Portfolio Diversification: How Does It Work?

Meaning of diversify

You have some money saved in your piggy bank and you’re thinking about investing it. Chances are that you’ve heard about diversification or the famous saying “Don’t keep all your eggs in one basket!” So, what is it really about and how is it helping you with growing your accumulated wealth?

What Is Portfolio Diversification?

Diversification is a key concept of most long-term investment strategies. Simply put, it’s a way of managing risk by spreading out your investments among a variety of companies or asset classes. So instead of investing in only one company, where all your savings depend on the success of that particular company, you might seek to invest in many companies in order to reduce the overall investment risk. Makes sense, right?

In this post, I dig a lit­tle bit deep­er to see how this actually works and explore the math behind it all. I promise to keep it simple!

Let’s assume you have a two-asset port­fo­lio and you want to determine how much every asset is contributing to the overall portfolio risk and return.

Calculating how much return your var­i­ous invest­ments con­tribute to the port­fo­lio return is actually quite straight­for­ward. Simply put, it’s the weight­ed aver­age of the returns of each indi­vid­u­al invest­ment:

R_P = (w_A * R_A) + (w_B * R_B)

Cal­cu­lat­ing an investment’s con­tri­bu­tion of risk to a port­fo­lio is a little bit more com­pli­cat­ed, so let’s break it down.

We define the risk in terms of the standard deviation of the returns, which is a measure that tells us how much the individual returns tend to differ (in either direction) from the average. Using our example of the two-asset portfolio, the formula looks like this:

s_P² = (w_A² * s_A²) + (w_B² * w_B²) + (2 * w_A * w_B * s_A * s_B * r_AB)

When looking at the formula, the first two components in the equa­tion rep­re­sent the con­tri­bu­tion of the risk of assets A and B to the port­fo­lio P. But what about the third component? Where did that come from?

This part of the equation defines the com­bined risk of assets A and B and the term r_AB plays a big role here. Basically it’s an assessment of the relationship between the assets A and B and their dependency, and it’s measured as a number between +1 and -1.

Understanding the Math of Diversification

By analyzing the for­mu­la for risk, it becomes clear how important r_AB is. By focusing on this term, the risk can be significantly reduced based on its value.

  • If the correlation between A and B is 1, then the over­all risk is not reduced at all.
  • If the correlation between A and B is 0, the whole third component of the equation will be erased and the risk of the port­fo­lio will simply be the combination of the first two components; an improvement!
  • If the cor­re­la­tion is neg­a­tive, then the whole third component becomes negative and we can actu­al­ly sub­tract the third component from the first two. Jackpot!

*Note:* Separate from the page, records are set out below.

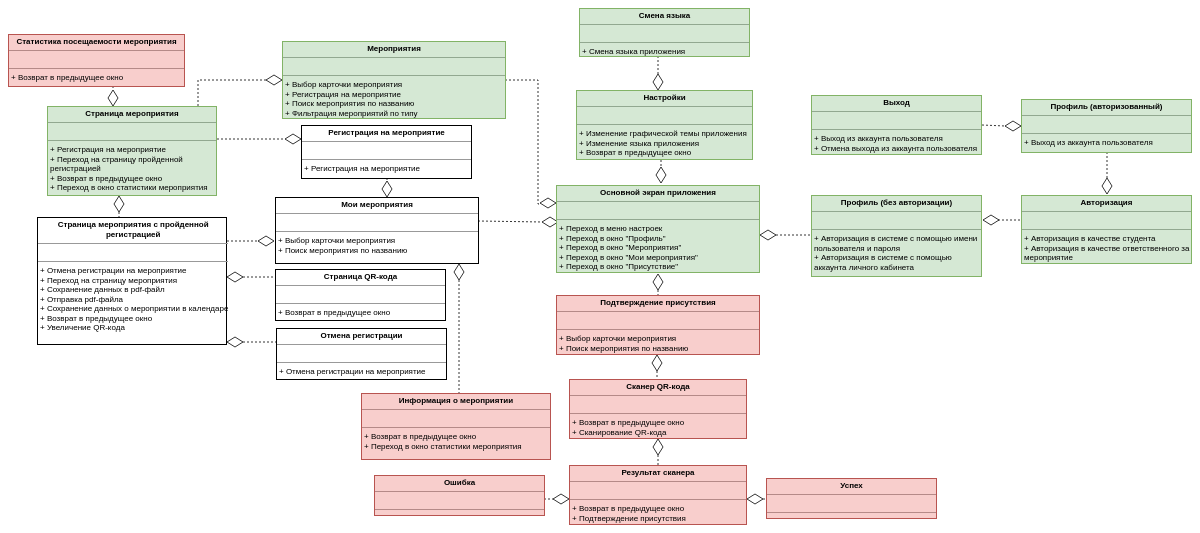
<!DOCTYPE html>
<html lang="ru">
<head>
<meta charset="utf-8">
<title>Диаграмма экранов приложения</title>
<style>
:root {
  --ink: #000;
  --paper: #fff;
  --green-fill: #d5e8d4; --green-line: #82b366; --green-rule: #92a890;
  --red-fill: #f8cecc; --red-line: #b85450; --red-rule: #b58a88;
  --plain-rule: #999;
}
* { box-sizing: border-box; margin: 0; padding: 0; }
html, body { width: 1200px; height: 533px; overflow: hidden; background: var(--paper); }
.diagram {
  position: relative; width: 1200px; height: 533px; overflow: hidden;
  color: var(--ink); font: 8px/9.5px "Liberation Sans", Arial, sans-serif;
}
.links { position: absolute; left: 0; top: 0; }
.screen {
  position: absolute; left: var(--x); top: var(--y); width: var(--w); height: var(--h);
  display: grid; grid-template-rows: var(--head, 15px) 18px 1fr;
  background: var(--fill, var(--paper)); border: 1px solid var(--line, var(--ink));
  white-space: nowrap;
}
.green { --fill: var(--green-fill); --line: var(--green-line); --rule: var(--green-rule); }
.red { --fill: var(--red-fill); --line: var(--red-line); --rule: var(--red-rule); }
.plain { --rule: var(--plain-rule); }
.screen h2 { font-size: 8px; line-height: 9.5px; font-weight: 700; text-align: center; padding-top: 2px; }
.fields, .actions { border-top: 1px solid var(--rule); }
.actions { list-style: none; padding: 4px 0 0 2px; }
</style>
</head>
<body>
<main class="diagram">
  <svg class="links" width="1200" height="533" viewBox="0 0 1200 533" fill="none" stroke="#000" aria-hidden="true">
    <defs>
      <polygon id="tall" points="0,-8 5,0 0,8 -5,0" fill="#fff" stroke-width="0.8"/>
      <polygon id="wide" points="-8,0 0,-5 8,0 0,5" fill="#fff" stroke-width="0.8"/>
    </defs>
    <g stroke-width="0.8" stroke-dasharray="2 2">
      <path d="M113 86V90M119 212V217M198 106V80H266M217 139H285M387 178V181"/>
      <path d="M227 241H258M243 277H275M243 342H276M459 280V394"/>
      <path d="M505 80H538V204H541M478 221L542 222"/>
      <path d="M658 56V74M661 160V168M658 290V296M657 371V379M658 455V466"/>
      <path d="M776 235H812M998 220H1021M1107 152V179M982 125L1005 126"/>
      <path d="M544 499H553M763 499H767"/>
    </g>
    <use href="#tall" x="113" y="98"/>
    <use href="#tall" x="119" y="204"/>
    <use href="#tall" x="387" y="189"/>
    <use href="#tall" x="459" y="272"/>
    <use href="#tall" x="658" y="82"/>
    <use href="#tall" x="661" y="175"/>
    <use href="#tall" x="658" y="282"/>
    <use href="#tall" x="657" y="363"/>
    <use href="#tall" x="658" y="447"/>
    <use href="#tall" x="1107" y="186"/>
    <use href="#wide" x="274" y="80"/>
    <use href="#wide" x="293" y="139"/>
    <use href="#wide" x="266" y="241"/>
    <use href="#wide" x="235" y="277"/>
    <use href="#wide" x="235" y="342"/>
    <use href="#wide" x="548" y="203"/>
    <use href="#wide" x="550" y="222"/>
    <use href="#wide" x="768" y="235"/>
    <use href="#wide" x="991" y="220"/>
    <use href="#wide" x="1013" y="126"/>
    <use href="#wide" x="561" y="499"/>
    <use href="#wide" x="755" y="499"/>
  </svg>

  <section class="screen red" style="--x:8px;--y:34px;--w:177px;--h:53px">
    <h2>Статистика посещаемости мероприятия</h2><div class="fields"></div>
    <ul class="actions"><li>+ Возврат в предыдущее окно</li></ul>
  </section>

  <section class="screen green" style="--x:47px;--y:106px;--w:170px;--h:90px">
    <h2>Страница мероприятия</h2><div class="fields"></div>
    <ul class="actions">
      <li>+ Регистрация на мероприятие</li>
      <li>+ Переход на страницу пройденной<br>регистрацией</li>
      <li>+ Возврат в предыдущее окно</li>
      <li>+ Переход в окно статистики мероприятия</li>
    </ul>
  </section>

  <section class="screen plain" style="--x:37px;--y:217px;--w:190px;--h:128px;--head:25px">
    <h2>Страница мероприятия с пройденной<br>регистрацией</h2><div class="fields"></div>
    <ul class="actions">
      <li>+ Отмена регистрации на мероприятие</li>
      <li>+ Переход на страницу мероприятия</li>
      <li>+ Сохранение данных в pdf-файл</li>
      <li>+ Отправка pdf-файла</li>
      <li>+ Сохранение данных о мероприятии в календаре</li>
      <li>+ Возврат в предыдущее окно</li>
      <li>+ Увеличение QR-кода</li>
    </ul>
  </section>

  <section class="screen green" style="--x:282px;--y:41px;--w:224px;--h:78px">
    <h2>Мероприятия</h2><div class="fields"></div>
    <ul class="actions">
      <li>+ Выбор карточки мероприятия</li>
      <li>+ Регистрация на мероприятие</li>
      <li>+ Поиск мероприятия по названию</li>
      <li>+ Фильтрация мероприятий по типу</li>
    </ul>
  </section>

  <section class="screen plain" style="--x:301px;--y:125px;--w:171px;--h:54px">
    <h2>Регистрация на мероприятие</h2><div class="fields"></div>
    <ul class="actions"><li>+ Регистрация на мероприятие</li></ul>
  </section>

  <section class="screen plain" style="--x:275px;--y:197px;--w:204px;--h:67px">
    <h2>Мои мероприятия</h2><div class="fields"></div>
    <ul class="actions">
      <li>+ Выбор карточки мероприятия</li>
      <li>+ Поиск мероприятия по названию</li>
    </ul>
  </section>

  <section class="screen plain" style="--x:275px;--y:269px;--w:171px;--h:52px">
    <h2>Страница QR-кода</h2><div class="fields"></div>
    <ul class="actions"><li>+ Возврат в предыдущее окно</li></ul>
  </section>

  <section class="screen plain" style="--x:276px;--y:328px;--w:171px;--h:52px">
    <h2>Отмена регистрации</h2><div class="fields"></div>
    <ul class="actions"><li>+ Отмена регистрации на мероприятие</li></ul>
  </section>

  <section class="screen red" style="--x:361px;--y:393px;--w:190px;--h:67px">
    <h2>Информация о мероприятии</h2><div class="fields"></div>
    <ul class="actions">
      <li>+ Возврат в предыдущее окно</li>
      <li>+ Переход в окно статистики мероприятия</li>
    </ul>
  </section>

  <section class="screen red" style="--x:374px;--y:475px;--w:171px;--h:41px">
    <h2>Ошибка</h2><div class="fields"></div><div class="actions"></div>
  </section>

  <section class="screen green" style="--x:579px;--y:8px;--w:171px;--h:49px">
    <h2>Смена языка</h2><div class="fields"></div>
    <ul class="actions"><li>+ Смена языка приложения</li></ul>
  </section>

  <section class="screen green" style="--x:576px;--y:90px;--w:177px;--h:70px">
    <h2>Настройки</h2><div class="fields"></div>
    <ul class="actions">
      <li>+ Изменение графической темы приложения</li>
      <li>+ Изменение языка приложения</li>
      <li>+ Возврат в предыдущее окно</li>
    </ul>
  </section>

  <section class="screen green" style="--x:556px;--y:185px;--w:204px;--h:88px">
    <h2>Основной экран приложения</h2><div class="fields"></div>
    <ul class="actions">
      <li>+ Переход в меню настроек</li>
      <li>+ Переход в окно "Профиль"</li>
      <li>+ Переход в окно "Мероприятия"</li>
      <li>+ Переход в окно "Мои мероприятия"</li>
      <li>+ Переход в окно "Присутствие"</li>
    </ul>
  </section>

  <section class="screen red" style="--x:556px;--y:295px;--w:204px;--h:60px">
    <h2>Подтверждение присутствия</h2><div class="fields"></div>
    <ul class="actions">
      <li>+ Выбор карточки мероприятия</li>
      <li>+ Поиск мероприятия по названию</li>
    </ul>
  </section>

  <section class="screen red" style="--x:569px;--y:379px;--w:178px;--h:60px">
    <h2>Сканер QR-кода</h2><div class="fields"></div>
    <ul class="actions">
      <li>+ Возврат в предыдущее окно</li>
      <li>+ Сканирование QR-кода</li>
    </ul>
  </section>

  <section class="screen red" style="--x:569px;--y:465px;--w:178px;--h:60px">
    <h2>Результат сканера</h2><div class="fields"></div>
    <ul class="actions">
      <li>+ Возврат в предыдущее окно</li>
      <li>+ Подтверждение присутствия</li>
    </ul>
  </section>

  <section class="screen red" style="--x:766px;--y:478px;--w:171px;--h:41px">
    <h2>Успех</h2><div class="fields"></div><div class="actions"></div>
  </section>

  <section class="screen green" style="--x:811px;--y:95px;--w:171px;--h:60px">
    <h2>Выход</h2><div class="fields"></div>
    <ul class="actions">
      <li>+ Выход из аккаунта пользователя</li>
      <li>+ Отмена выхода из аккаунта пользователя</li>
    </ul>
  </section>

  <section class="screen green" style="--x:1021px;--y:99px;--w:171px;--h:54px">
    <h2>Профиль (авторизованный)</h2><div class="fields"></div>
    <ul class="actions"><li>+ Выход из аккаунта пользователя</li></ul>
  </section>

  <section class="screen green" style="--x:811px;--y:195px;--w:171px;--h:82px">
    <h2>Профиль (без авторизации)</h2><div class="fields"></div>
    <ul class="actions">
      <li>+ Авторизация в системе с помощью имени<br>пользователя и пароля</li>
      <li>+ Авторизация в системе с помощью<br>аккаунта личного кабинета</li>
    </ul>
  </section>

  <section class="screen green" style="--x:1021px;--y:195px;--w:171px;--h:69px">
    <h2>Авторизация</h2><div class="fields"></div>
    <ul class="actions">
      <li>+ Авторизация в качестве студента</li>
      <li>+ Авторизация в качестве ответственного за<br>мероприятие</li>
    </ul>
  </section>
</main>
</body>
</html>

Understanding From a Practical Perspective

Let’s take a simple portfolio which invests 50% of the portfolio’s value in the SPDR S&P 500 ETF and the other 50% in the Vanguard Total Bond Market ETF. We will compare this with a portfolio invested 100% in the SPDR S&P 500 ETF, which we will treat as a performance benchmark.

Now let’s run this through a backtesting tool from December 2007 to December 2017 with quarterly rebalancing. This strategy will simply rebalance the 50/50 asset weights at the start of every quarter (i.e., January, April, July, and October). The performance of the strategy looks like this:

SAA backtest price results

This looks pretty nice, but we’re talking about risk reduction. So how can we quantify it? Well, the statistics shown in the table below help clarify this point:

SAA backtest statistics

You’ll notice that the volatility (i.e., standard deviation or risk) of the returns that we have for the two-asset portfolio strategy is about 10% for the portfolio, which is much lower than the 21% produced by a pure investment in the SPDR S&P500 ETF (SPY). As we learned, this comes from two parts. First, the Vanguard Total Bond Market ETF (BND) contributes to the risk reduction since it has a much lower volatility. Second, the correlation between the daily returns of SPY and BND over this backtest period is negative: r_SPY,BND = -0.16.

The chart below illustrates the yearly returns of our two-asset portfolio strategy, which gives you an overview of the return achieved each year during the backtest period:

SAA backtest returns


As you can see, diversifying really helps reducing the risk of your porfolio, but at the same time you sacrifice some upside potential when using it. Therefore, every investor needs to find the right balance that fits their own personal risk profile while achieving their desired returns.